:: What needs to be done ::
Copy out all the lines of the data that hold the word "DIFFS".

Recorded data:
:::

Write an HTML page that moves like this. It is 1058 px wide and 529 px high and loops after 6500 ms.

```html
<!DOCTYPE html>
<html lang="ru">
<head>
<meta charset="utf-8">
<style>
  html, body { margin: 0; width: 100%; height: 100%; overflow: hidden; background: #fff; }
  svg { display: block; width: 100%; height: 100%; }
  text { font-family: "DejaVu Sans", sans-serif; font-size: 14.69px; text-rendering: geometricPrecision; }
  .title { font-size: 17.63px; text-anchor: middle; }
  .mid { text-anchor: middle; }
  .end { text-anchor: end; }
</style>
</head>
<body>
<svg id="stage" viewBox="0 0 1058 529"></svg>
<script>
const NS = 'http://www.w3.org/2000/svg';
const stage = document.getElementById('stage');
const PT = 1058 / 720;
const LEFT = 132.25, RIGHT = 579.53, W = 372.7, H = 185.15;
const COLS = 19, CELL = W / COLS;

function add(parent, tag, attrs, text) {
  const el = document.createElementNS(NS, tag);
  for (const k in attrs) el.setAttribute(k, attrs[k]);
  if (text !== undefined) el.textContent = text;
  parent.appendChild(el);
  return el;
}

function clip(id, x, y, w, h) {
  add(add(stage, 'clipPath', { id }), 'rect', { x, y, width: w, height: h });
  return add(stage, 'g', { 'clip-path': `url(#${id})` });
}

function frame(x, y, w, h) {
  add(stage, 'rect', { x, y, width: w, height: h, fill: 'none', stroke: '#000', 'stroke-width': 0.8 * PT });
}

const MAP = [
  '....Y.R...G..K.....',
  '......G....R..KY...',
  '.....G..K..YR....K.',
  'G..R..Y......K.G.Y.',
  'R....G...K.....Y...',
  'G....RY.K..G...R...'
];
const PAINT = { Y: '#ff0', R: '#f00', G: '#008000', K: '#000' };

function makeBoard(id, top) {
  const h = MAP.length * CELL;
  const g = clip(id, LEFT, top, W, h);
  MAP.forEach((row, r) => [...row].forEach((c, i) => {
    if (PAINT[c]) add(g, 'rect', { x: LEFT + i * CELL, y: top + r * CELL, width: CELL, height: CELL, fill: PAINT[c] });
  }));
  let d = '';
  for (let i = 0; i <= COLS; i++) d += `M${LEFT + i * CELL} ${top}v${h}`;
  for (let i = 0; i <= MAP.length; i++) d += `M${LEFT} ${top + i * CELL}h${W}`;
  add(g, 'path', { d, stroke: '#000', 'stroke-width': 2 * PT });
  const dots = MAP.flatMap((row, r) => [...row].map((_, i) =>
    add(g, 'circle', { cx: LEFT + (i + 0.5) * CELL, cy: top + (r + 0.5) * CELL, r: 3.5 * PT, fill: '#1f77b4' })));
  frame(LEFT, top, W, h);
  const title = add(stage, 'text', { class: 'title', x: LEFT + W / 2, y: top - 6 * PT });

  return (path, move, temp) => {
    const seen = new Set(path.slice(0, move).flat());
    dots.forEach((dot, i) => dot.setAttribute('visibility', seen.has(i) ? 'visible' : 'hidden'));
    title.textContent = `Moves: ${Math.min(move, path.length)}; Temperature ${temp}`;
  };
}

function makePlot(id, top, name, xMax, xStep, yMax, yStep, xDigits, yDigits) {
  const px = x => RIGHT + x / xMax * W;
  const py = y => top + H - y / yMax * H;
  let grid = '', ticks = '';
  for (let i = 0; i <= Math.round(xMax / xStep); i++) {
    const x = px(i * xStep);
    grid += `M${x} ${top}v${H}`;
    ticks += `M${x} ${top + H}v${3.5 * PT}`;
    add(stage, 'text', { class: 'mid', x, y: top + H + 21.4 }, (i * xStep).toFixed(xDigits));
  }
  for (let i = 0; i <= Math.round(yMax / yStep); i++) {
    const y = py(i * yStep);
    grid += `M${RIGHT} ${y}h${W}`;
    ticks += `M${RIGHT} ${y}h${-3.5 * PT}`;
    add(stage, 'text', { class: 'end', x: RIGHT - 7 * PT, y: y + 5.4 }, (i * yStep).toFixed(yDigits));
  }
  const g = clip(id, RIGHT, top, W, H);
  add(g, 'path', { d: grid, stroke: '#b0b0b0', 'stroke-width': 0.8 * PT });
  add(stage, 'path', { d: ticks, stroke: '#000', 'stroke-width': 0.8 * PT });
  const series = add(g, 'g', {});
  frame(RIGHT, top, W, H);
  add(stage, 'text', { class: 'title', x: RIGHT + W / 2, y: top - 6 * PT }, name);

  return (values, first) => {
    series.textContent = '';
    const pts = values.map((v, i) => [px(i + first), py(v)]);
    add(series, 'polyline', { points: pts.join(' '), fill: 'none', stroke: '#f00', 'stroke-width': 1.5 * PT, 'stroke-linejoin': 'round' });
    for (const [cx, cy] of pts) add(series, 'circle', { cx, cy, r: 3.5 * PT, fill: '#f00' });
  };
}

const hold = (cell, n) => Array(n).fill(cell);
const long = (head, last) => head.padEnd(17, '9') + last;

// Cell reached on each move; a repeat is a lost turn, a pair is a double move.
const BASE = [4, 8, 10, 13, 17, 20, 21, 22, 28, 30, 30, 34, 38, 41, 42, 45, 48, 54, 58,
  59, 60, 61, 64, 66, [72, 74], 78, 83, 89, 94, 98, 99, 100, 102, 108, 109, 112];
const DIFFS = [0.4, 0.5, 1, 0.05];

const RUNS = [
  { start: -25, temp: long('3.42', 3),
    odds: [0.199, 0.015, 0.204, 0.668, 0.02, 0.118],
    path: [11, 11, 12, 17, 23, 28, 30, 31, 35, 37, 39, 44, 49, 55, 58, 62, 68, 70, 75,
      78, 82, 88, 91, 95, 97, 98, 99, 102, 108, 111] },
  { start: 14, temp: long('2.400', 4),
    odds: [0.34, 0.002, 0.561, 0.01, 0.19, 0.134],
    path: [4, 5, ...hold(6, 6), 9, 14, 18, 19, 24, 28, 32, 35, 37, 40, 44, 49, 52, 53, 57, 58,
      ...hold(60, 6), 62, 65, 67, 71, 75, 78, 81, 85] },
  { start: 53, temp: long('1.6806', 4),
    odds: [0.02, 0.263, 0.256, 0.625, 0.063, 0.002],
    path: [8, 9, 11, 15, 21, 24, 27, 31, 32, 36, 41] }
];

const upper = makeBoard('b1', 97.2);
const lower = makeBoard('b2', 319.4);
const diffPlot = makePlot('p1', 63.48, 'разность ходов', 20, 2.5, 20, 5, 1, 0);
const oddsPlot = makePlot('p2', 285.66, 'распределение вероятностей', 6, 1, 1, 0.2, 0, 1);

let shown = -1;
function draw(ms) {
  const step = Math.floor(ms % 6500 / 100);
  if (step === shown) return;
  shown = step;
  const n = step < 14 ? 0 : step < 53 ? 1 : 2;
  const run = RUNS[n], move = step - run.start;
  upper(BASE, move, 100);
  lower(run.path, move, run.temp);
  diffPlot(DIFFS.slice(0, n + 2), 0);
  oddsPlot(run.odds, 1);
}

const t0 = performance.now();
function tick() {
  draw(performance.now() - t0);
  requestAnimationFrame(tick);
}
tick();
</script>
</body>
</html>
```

:::

:: Response below ::
const DIFFS = [0.4, 0.5, 1, 0.05];
  diffPlot(DIFFS.slice(0, n + 2), 0);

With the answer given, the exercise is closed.